Sound financial management of the budget could be seriously compromised by breaches of the principles of the rule of law committed in an EU country, the court found. While the ruling was expected to go in this direction, it was surprisingly clear and unambiguous.
.@JuditVarga_EU on #ruleoflaw decision: @EUCourtPress made a political decision because of our upcoming referendum on child protection. The ECJ's latest ruling is an example of how Brussels is abusing its power.
Stay tuned for presser at noon!
— Zoltan Kovacs (@zoltanspox) February 16, 2022
Experts pointed to the reluctance of the European Commission to apply the conditionality mechanism after it was adopted in 2020. “This is all not so much about Hungary and Poland challenging an EU legislative measure. The facts surrounding the case point to the worrisome collusion between the Commission and the European Council, which is not in the interest of the values of the Union or the rule of law”, Dimitry Kochenov of the Central European University said in a statement ahead of the ruling.

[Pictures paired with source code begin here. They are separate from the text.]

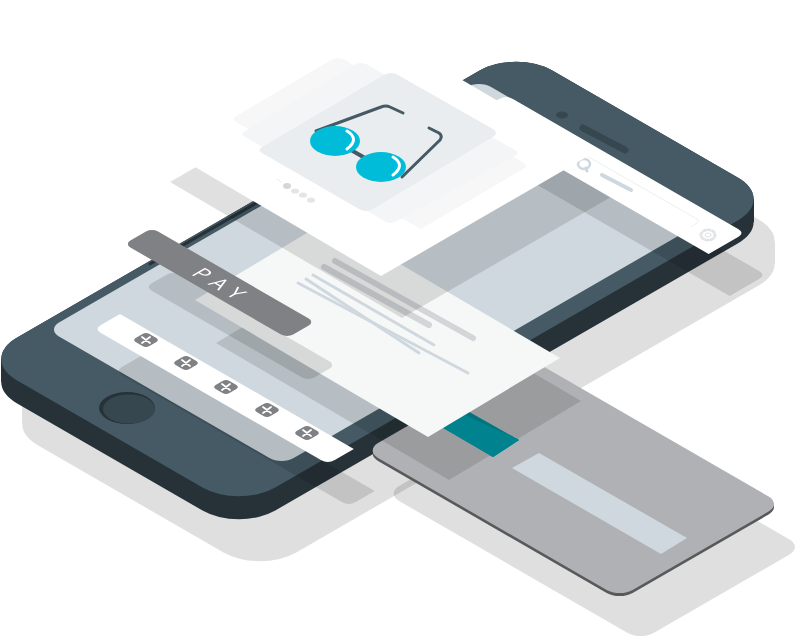
<!DOCTYPE html>
<html lang="en">
<head>
<meta charset="utf-8">
<title>Mobile payment</title>
<style>
:root {
  --paper: #ffffff;
  --shadow: #000000;
  --steel: #455a64;
  --steel-deep: #37474f;
  --ink: #263238;
  --screen: #cfd8de;
  --sheet: #f6f8f8;
  --tile: #eaedf0;
  --tile-back: #f4f5f6;
  --card: #b0b1b4;
  --card-edge: #58595b;
  --teal: #00838f;
  --teal-light: #0097a5;
  --cyan: #00bcd9;
  --button: #808184;
}
html, body { margin: 0; background: var(--paper); overflow: hidden; }
svg { display: block; width: 801px; height: 641px; }
.shade { fill: var(--shadow); opacity: .12; }
.paper { fill: var(--paper); }
.steel { fill: var(--steel); }
.ink { fill: var(--ink); }
.line { fill: none; stroke-linecap: round; stroke-linejoin: round; }
.pay { font: 400 21px "Open Sans", sans-serif; letter-spacing: 8px; fill: var(--paper); }
</style>
</head>
<body>
<svg viewBox="0 0 801 641" role="img" aria-label="Isometric phone with floating shop screens, a pay button and a bank card">
  <defs>
    <rect id="phone-face" width="299" height="619" rx="42" transform="matrix(.866 .5 -.866 .5 516 49.5)"/>
    <g id="phone-body">
      <use href="#phone-face" y="23"/>
      <polygon points="1,359 754,199 754,222 1,382"/>
      <use href="#phone-face"/>
    </g>
    <rect id="bank-card" width="294" height="187" rx="15" transform="matrix(.866 .5 -.866 .5 527 357)"/>
    <polygon id="detail-sheet" points="327,221 560,358 428,437 195,300"/>
    <polygon id="product-card" points="358,19 590,155 381,276 149,140"/>
    <path id="header" d="M0 42V8Q0 0 8 0H268Q276 0 276 8V42Z" transform="matrix(.866 .5 -.866 .5 506 95)"/>
    <path id="tab-bar" d="M0 0H270V22Q270 30 262 30H8Q0 30 0 22Z" transform="matrix(.866 .5 -.866 .5 120 314)"/>
    <rect id="pay-button" width="188" height="32" rx="7" transform="matrix(.866 .5 -.866 .5 152 228)"/>
    <g id="tab-icon">
      <rect x="-8" y="-8" width="16" height="16" rx="4" fill="var(--button)" transform="matrix(.866 .5 -.866 .5 0 0)"/>
      <path class="line" d="M-4 -3L4 3M4 -3L-4 3" stroke="var(--paper)" stroke-width="1.8"/>
    </g>
    <clipPath id="lens-left"><ellipse cx="335" cy="141" rx="25" ry="15"/></clipPath>
    <clipPath id="lens-right"><ellipse cx="381" cy="167" rx="25" ry="15"/></clipPath>
  </defs>

  <g id="ground-shadows">
    <use href="#phone-body" class="shade" x="21" y="42"/>
    <use href="#bank-card" class="shade" x="21" y="43"/>
  </g>

  <g id="phone">
    <use href="#phone-body" class="ink"/>
    <use href="#phone-face" class="steel"/>
    <path class="line" d="M150 264L258 202" stroke="var(--ink)" stroke-width="3"/>
    <rect width="271" height="499" rx="14" fill="var(--screen)" transform="matrix(.866 .5 -.866 .5 479 80)"/>
    <ellipse cx="127" cy="408" rx="28" ry="16" fill="var(--ink)"/>
    <ellipse cx="129" cy="409" rx="26" ry="14.5" fill="var(--steel-deep)"/>
    <ellipse cx="562" cy="115" rx="6" ry="3.5" fill="var(--steel-deep)"/>
    <path class="line" d="M583 128L625 150" stroke="var(--steel-deep)" stroke-width="7"/>
  </g>

  <g id="payment-card">
    <use href="#bank-card" fill="var(--card-edge)" y="3"/>
    <use href="#bank-card" fill="var(--card)"/>
    <polygon points="430,420 457,405 519,440 493,457" fill="var(--teal)"/>
    <polygon points="493,457 519,440 516,438 489,455" fill="var(--teal-light)"/>
    <polygon points="512,468 539,453 687,538 661,554" fill="var(--screen)"/>
  </g>

  <g id="layer-shadows">
    <use href="#detail-sheet" class="shade" x="21" y="43"/>
    <use href="#tab-bar" class="shade" x="21" y="42"/>
    <use href="#header" class="shade" x="21" y="42"/>
  </g>

  <g id="details">
    <polygon points="443,428 465,415 519,440 493,457" fill="var(--teal)"/>
    <use href="#detail-sheet" fill="var(--sheet)"/>
    <g class="line" stroke="#d3d6d8" stroke-width="6">
      <path d="M335 261L473 338"/>
      <path d="M324 267L429 325"/>
    </g>
    <g class="line" stroke="var(--screen)" stroke-width="3">
      <path d="M313 275L434 345"/>
      <path d="M306 279L419 353"/>
      <path d="M298 283L468 373"/>
    </g>
    <use href="#product-card" class="shade" x="21" y="42"/>
    <use href="#pay-button" class="shade" x="21" y="43"/>
  </g>

  <g id="pay">
    <use href="#pay-button" fill="var(--button)"/>
    <text class="pay" text-anchor="middle" transform="matrix(.866 .5 -.866 .5 216 289)">PAY</text>
  </g>

  <g id="tabs">
    <use href="#tab-bar" class="paper"/>
    <use href="#tab-icon" x="146" y="340"/>
    <use href="#tab-icon" x="186" y="363"/>
    <use href="#tab-icon" x="226" y="387"/>
    <use href="#tab-icon" x="267" y="410"/>
    <use href="#tab-icon" x="307" y="433"/>
  </g>

  <g id="search-header">
    <use href="#header" class="paper"/>
    <path class="line" d="M580 152L697 219Q700 221 697 223L691 227" stroke="#eceff1" stroke-width="1"/>
    <path class="line" d="M602 175L631 190" stroke="var(--screen)" stroke-width="4"/>
    <ellipse class="line" cx="584" cy="164" rx="6" ry="5" stroke="var(--screen)" stroke-width="2.5"/>
    <path class="line" d="M586 168L587 171" stroke="var(--screen)" stroke-width="3"/>
    <g class="line" stroke="#e0e3e5">
      <ellipse cx="708" cy="235" rx="7.5" ry="5.5" stroke-width="2" stroke-dasharray="3 2"/>
      <ellipse cx="708" cy="235" rx="6" ry="4.5"/>
      <ellipse cx="708" cy="235" rx="3" ry="2"/>
    </g>
  </g>

  <g id="product">
    <use href="#product-card" class="paper"/>
    <g fill="var(--tile-back)">
      <path d="M236 116L331 60Q338 56 345 60L477 138L375 199L236 122Q231 119 236 116Z" opacity=".75"/>
      <path d="M284 153L421 229L523 169Q529 166 523 162L390 90Z" opacity=".75"/>
      <path d="M245 131L354 65Q361 61 368 65L487 135L371 207L245 137Q240 134 245 131Z"/>
      <path d="M270 152L384 221Q390 225 397 221L515 156Q520 153 515 150L390 80Z"/>
    </g>
    <path d="M262 147L384 75Q391 71 398 75L493 129Q499 133 493 137L373 209Q366 213 359 209L262 153Q257 150 262 147Z" fill="var(--tile)"/>
    <g id="glasses">
      <g class="line" stroke="var(--steel)" stroke-width="3">
        <path d="M316 131L381 107Q386 105 390 107L403 113"/>
        <path d="M402 177L440 140Q443 136 439 133L429 128"/>
        <path d="M351 150L365 158" stroke-width="4"/>
      </g>
      <ellipse cx="335" cy="141" rx="25" ry="15" fill="var(--cyan)"/>
      <ellipse cx="381" cy="167" rx="25" ry="15" fill="var(--cyan)"/>
      <path class="line" clip-path="url(#lens-left)" d="M347 131Q360 139 347 149" stroke="var(--paper)" stroke-width="3"/>
      <path class="line" clip-path="url(#lens-right)" d="M393 157Q406 165 393 175" stroke="var(--paper)" stroke-width="3"/>
    </g>
    <g id="pager" fill="#e3e5e7">
      <ellipse cx="287" cy="186" rx="4" ry="3" fill="#d3d7da"/>
      <ellipse cx="295" cy="191" rx="4" ry="2.6"/>
      <ellipse cx="303" cy="195" rx="4" ry="2.6"/>
      <ellipse cx="311" cy="200" rx="4" ry="2.6"/>
      <path class="line" d="M277 179L281 182" stroke="#eceff1"/>
    </g>
  </g>
</svg>
</body>
</html>
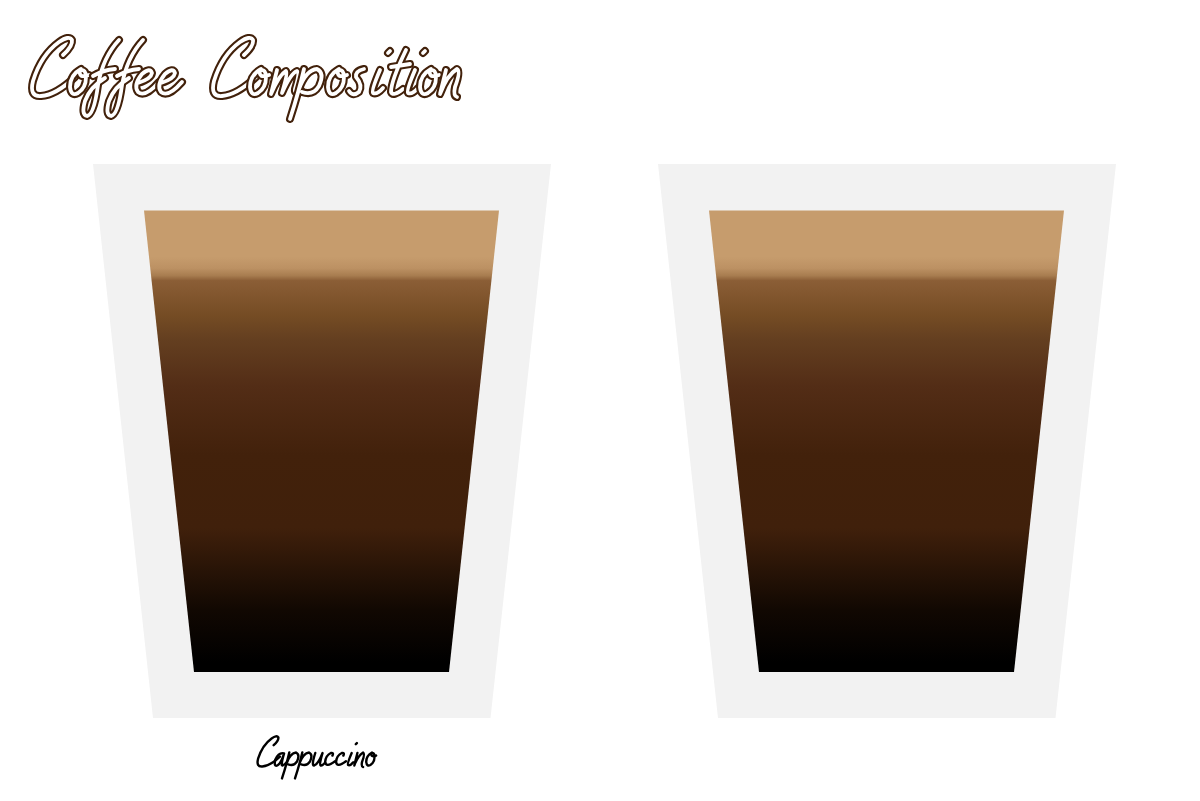
<!DOCTYPE html>
<html lang="en">
<head>
<meta charset="utf-8">
<title>Coffee Composition</title>
<style>
:root {
  --paper: #ffffff;
  --glass: #f2f2f2;
  --ink: #000000;
  --espresso: #42210b;
  --foam: #c69c6d;
  --crema: #8b5e36;
  --caramel: #754c24;
}
* { box-sizing: border-box; margin: 0; padding: 0; }
body {
  width: 1200px;
  height: 801px;
  overflow: hidden;
  background: var(--paper);
  font-family: "TeX Gyre Chorus", cursive;
}
.poster { display: flex; flex-direction: column; width: 1200px; height: 801px; }
.poster-header { height: 164px; }
.cups { display: grid; grid-template-columns: 458px 458px; column-gap: 106.5px; padding-left: 93px; }
svg { display: block; }
.spoken { position: absolute; width: 1px; height: 1px; overflow: hidden; clip-path: inset(50%); }
.lettering { fill: none; stroke-linecap: round; stroke-linejoin: round; }
.edge { stroke: var(--espresso); stroke-width: 8; }
.core { stroke: var(--paper); stroke-width: 3.8; }
.cup-name { padding-left: 160px; }
.cup-name .lettering { stroke: var(--ink); stroke-width: 4.6; }
.glass { fill: var(--glass); }
.coffee { fill: url(#coffee-layers); }
</style>
</head>
<body>
<svg width="0" height="0" style="position:absolute" aria-hidden="true">
  <defs>
    <linearGradient id="coffee-layers" x1="0" y1="0" x2="0" y2="1">
      <stop offset="0" stop-color="var(--foam)"/>
      <stop offset=".1" stop-color="var(--foam)"/>
      <stop offset=".125" stop-color="#bc9163"/>
      <stop offset=".141" stop-color="#a87d50"/>
      <stop offset=".152" stop-color="var(--crema)"/>
      <stop offset=".227" stop-color="var(--caramel)"/>
      <stop offset=".28" stop-color="#643f20"/>
      <stop offset=".379" stop-color="#532d16"/>
      <stop offset=".53" stop-color="var(--espresso)"/>
      <stop offset=".688" stop-color="#40200b"/>
      <stop offset=".866" stop-color="#110802"/>
      <stop offset=".98" stop-color="var(--ink)"/>
    </linearGradient>
    <g id="cup">
      <polygon class="glass" points="0,0 458,0 397.5,554 60,554"/>
      <polygon class="coffee" points="51,46.5 406,46.5 356,508 101,508"/>
    </g>
    <path id="cap-c" d="M34-40Q44-49 43-55Q40-60 30-53Q12-40 4-14Q0 2 12 1Q27 0 46-18"/>
    <path id="a" d="M20-24Q10-27 3-12Q0 2 7-1Q14-5 20-24Q13 0 17-1Q21-2 26-8"/>
    <path id="c" d="M17-20Q20-26 14-25Q4-20 3-8Q4 4 22-9"/>
    <path id="e" d="M5-12Q18-16 19-22Q17-28 9-21Q0-10 5-3Q12 3 26-13"/>
    <path id="f" d="M38-55Q22-38 17-10Q13 20 6 21Q0 20 4 6Q9-8 24-17M12-19Q22-25 34-26"/>
    <path id="i" d="M11-25Q2-4 4-2Q8 0 14-7M19-42l2-2"/>
    <path id="m" d="M8-25L2-1Q10-20 17-24Q19-22 13-2Q22-22 28-24Q31-22 26-6Q25 0 32-5"/>
    <path id="n" d="M9-25L3-1Q10-20 20-26Q24-24 18-8Q16 1 20 2"/>
    <path id="o" d="M13-26Q2-20 2-8Q3 2 10-2Q18-7 18-18Q18-26 12-25Q10-16 21-20"/>
    <path id="p" d="M16-26Q11-4 2 24M11-6Q18-25 29-26Q37-22 31-9Q25 1 14-3"/>
    <path id="s" d="M17-26Q8-24 9-18Q16-10 12-3Q6 2 2-4"/>
    <path id="t" d="M21-45Q6-14 6-3Q8 2 18-6M6-28L25-31"/>
    <path id="u" d="M8-25Q0 0 6-1Q14-4 22-25Q15-2 18-1Q22 0 27-7"/>
  </defs>
</svg>

<main class="poster">
  <header class="poster-header">
    <h1>
      <span class="spoken">Coffee Composition</span>
      <svg class="lettering" width="500" height="164" aria-hidden="true">
        <g transform="translate(0 95)">
          <g><use class="edge" href="#cap-c" x="29"/><use class="core" href="#cap-c" x="29"/></g>
          <g><use class="edge" href="#o" x="68"/><use class="core" href="#o" x="68"/></g>
          <g><use class="edge" href="#f" x="81"/><use class="core" href="#f" x="81"/></g>
          <g><use class="edge" href="#f" x="105"/><use class="core" href="#f" x="105"/></g>
          <g><use class="edge" href="#e" x="133"/><use class="core" href="#e" x="133"/></g>
          <g><use class="edge" href="#e" x="156"/><use class="core" href="#e" x="156"/></g>
          <g><use class="edge" href="#cap-c" x="210"/><use class="core" href="#cap-c" x="210"/></g>
          <g><use class="edge" href="#o" x="248"/><use class="core" href="#o" x="248"/></g>
          <g><use class="edge" href="#m" x="269"/><use class="core" href="#m" x="269"/></g>
          <g><use class="edge" href="#p" x="288"/><use class="core" href="#p" x="288"/></g>
          <g><use class="edge" href="#o" x="326"/><use class="core" href="#o" x="326"/></g>
          <g><use class="edge" href="#s" x="347"/><use class="core" href="#s" x="347"/></g>
          <g><use class="edge" href="#i" x="369"/><use class="core" href="#i" x="369"/></g>
          <g><use class="edge" href="#t" x="385"/><use class="core" href="#t" x="385"/></g>
          <g><use class="edge" href="#i" x="404"/><use class="core" href="#i" x="404"/></g>
          <g><use class="edge" href="#o" x="418"/><use class="core" href="#o" x="418"/></g>
          <g><use class="edge" href="#n" x="437"/><use class="core" href="#n" x="437"/></g>
        </g>
      </svg>
    </h1>
  </header>

  <section class="cups">
    <figure>
      <svg width="458" height="554" role="img" aria-label="Glass of coffee with a foam layer"><use href="#cup"/></svg>
      <figcaption class="cup-name">
        <span class="spoken">Cappuccino</span>
        <svg class="lettering" width="140" height="70" aria-hidden="true">
          <g transform="translate(3 48) scale(.52)">
            <use href="#cap-c" x="0"/>
            <use href="#a" x="34"/>
            <use href="#p" x="48"/>
            <use href="#p" x="73"/>
            <use href="#u" x="106"/>
            <use href="#c" x="130"/>
            <use href="#c" x="151"/>
            <use href="#i" x="173"/>
            <use href="#n" x="186"/>
            <use href="#o" x="210"/>
          </g>
        </svg>
      </figcaption>
    </figure>
    <figure>
      <svg width="458" height="554" role="img" aria-label="Glass of coffee with a foam layer"><use href="#cup"/></svg>
    </figure>
  </section>
</main>
</body>
</html>
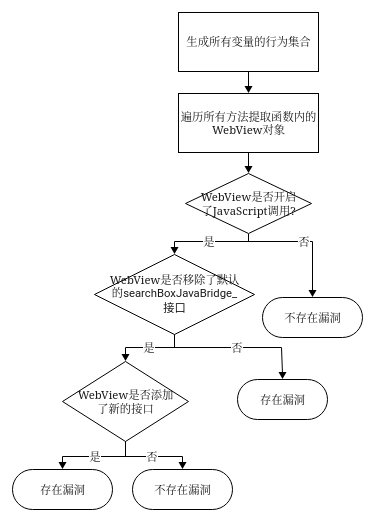
<!DOCTYPE html>
<html lang="zh-CN">
<head>
<meta charset="utf-8">
<title>WebView漏洞检测流程</title>
<style>
:root { --ink: #000; --text: #1a1a1a; --paper: #fff; }
* { box-sizing: border-box; }
html, body { margin: 0; overflow: hidden; background: var(--paper); }
.flowchart {
  position: relative; width: 375px; height: 522px; overflow: hidden;
  background: var(--paper); color: var(--text);
  font: 11.3px/13.4px "Noto Serif", "Noto Serif CJK SC", serif;
}
.shapes { position: absolute; inset: 0; display: block; }
.outline { fill: var(--paper); stroke: var(--ink); stroke-width: 1; }
.connector { fill: none; stroke: var(--ink); stroke-width: 1; }
.arrowhead { fill: var(--ink); }
.node, .branch {
  position: absolute; display: flex; align-items: center; justify-content: center;
  text-align: center; white-space: nowrap;
}
.node p { margin: 0; }
.sans { font-family: Roboto, "Noto Sans CJK SC", sans-serif; }
.process { left: 178px; width: 141px; height: 60px; }
.collect { top: 12px; }
.traverse { top: 93px; }
.js-enabled { left: 185px; top: 173px; width: 127px; height: 61px; }
.bridge-removed { left: 94px; top: 254px; width: 161px; height: 80px; }
.interface-added { left: 62px; top: 361px; width: 127px; height: 81px; }
.result { height: 41px; }
.safe-no-js { left: 262px; top: 297px; width: 101px; }
.risk-bridge { left: 237px; top: 379px; width: 91px; }
.risk-interface { left: 12px; top: 469px; width: 101px; }
.safe-interface { left: 132px; top: 469px; width: 101px; }
.branch { width: 12px; height: 12px; background: var(--paper); line-height: 12px; }
</style>
</head>
<body>
<main class="flowchart">
  <svg class="shapes" width="375" height="522" viewBox="0 0 375 522" aria-hidden="true">
    <defs>
      <path id="arrow" class="arrowhead" d="M0 0l-4-7h8z"/>
    </defs>
    <g class="connector">
      <path d="M248.5 72V88"/>
      <path d="M248.5 153V168"/>
      <path d="M248.5 234V241.5M174.5 249V241.5H312.5V292"/>
      <path d="M174.5 334V347.5M125.5 356V347.5H281.5L282.5 374"/>
      <path d="M125.5 441V456.5M62.5 464V456.5H182.5V464"/>
    </g>
    <g class="outline">
      <rect x="178.5" y="12.5" width="140" height="59"/>
      <rect x="178.5" y="93.5" width="140" height="59"/>
      <polygon points="248.5,173.5 311.5,203.5 248.5,233.5 185.5,203.5"/>
      <polygon points="174.5,254.5 254.5,294.5 174.5,334.5 94.5,294.5"/>
      <polygon points="125.5,361.5 188.5,401.5 125.5,441.5 62.5,401.5"/>
      <rect x="262.5" y="297.5" width="100" height="40" rx="20"/>
      <rect x="237.5" y="379.5" width="90" height="40" rx="20"/>
      <rect x="12.5" y="469.5" width="100" height="40" rx="20"/>
      <rect x="132.5" y="469.5" width="100" height="40" rx="20"/>
    </g>
    <use href="#arrow" x="248.5" y="93"/>
    <use href="#arrow" x="248.5" y="173"/>
    <use href="#arrow" x="174.5" y="254"/>
    <use href="#arrow" x="312.5" y="297"/>
    <use href="#arrow" x="125.5" y="361"/>
    <use href="#arrow" x="282.5" y="379"/>
    <use href="#arrow" x="62.5" y="469"/>
    <use href="#arrow" x="182.5" y="469"/>
  </svg>

  <div class="node process collect"><p>生成所有变量的行为集合</p></div>
  <div class="node process traverse"><p>遍历所有方法提取函数内的<br>WebView对象</p></div>
  <div class="node js-enabled"><p>WebView是否开启<br>了JavaScript调用?</p></div>
  <div class="node bridge-removed"><p>WebView是否移除了默认<br>的<span class="sans">searchBoxJavaBridge_</span><br><span class="sans">接口</span></p></div>
  <div class="node interface-added"><p>WebView是否添加<br>了新的接口</p></div>

  <div class="node result safe-no-js"><p>不存在漏洞</p></div>
  <div class="node result risk-bridge"><p>存在漏洞</p></div>
  <div class="node result risk-interface"><p>存在漏洞</p></div>
  <div class="node result safe-interface"><p>不存在漏洞</p></div>

  <span class="branch" style="left:203px;top:236px">是</span>
  <span class="branch" style="left:298px;top:236px">否</span>
  <span class="branch" style="left:143px;top:342px">是</span>
  <span class="branch" style="left:231px;top:342px">否</span>
  <span class="branch" style="left:89px;top:451px">是</span>
  <span class="branch" style="left:146px;top:451px">否</span>
</main>
</body>
</html>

To wait for the ruling of the Court of Justice, which is not part of the legislative process in EU law, had been a mistake, said Kochenev. He added that the “political games played by the European Commission and the European Council are aimed at the de facto suspension of the legal effects of the vitally important regulation.” He added: “The European Parliament has rightly challenged this state of affairs in court, but its case, while morally very strong, was, legally speaking, very weak since the Commission enjoys full discretion in the triggering of the regulation’s mechanisms.”
Hungary’s Justice Minister Judit Varga called the judgment “a political decision” and an “abuse of power” by “Brussels”, while Commission President Ursula von der Leyen declared that the decision showed that “we are on the right track”. Von der Leyen added: “Taking into account these judgments, we will adopt in the following weeks guidelines providing further clarity about how we apply the mechanism in practice. I promised that no case will be lost. And I have kept that promise.” The Commission president said her institution had been monitoring the situation in all 27 EU countries since the entry into force of the Conditionality Regulation and was assessing in depth certain cases.
Author: Michael Thaidigsmann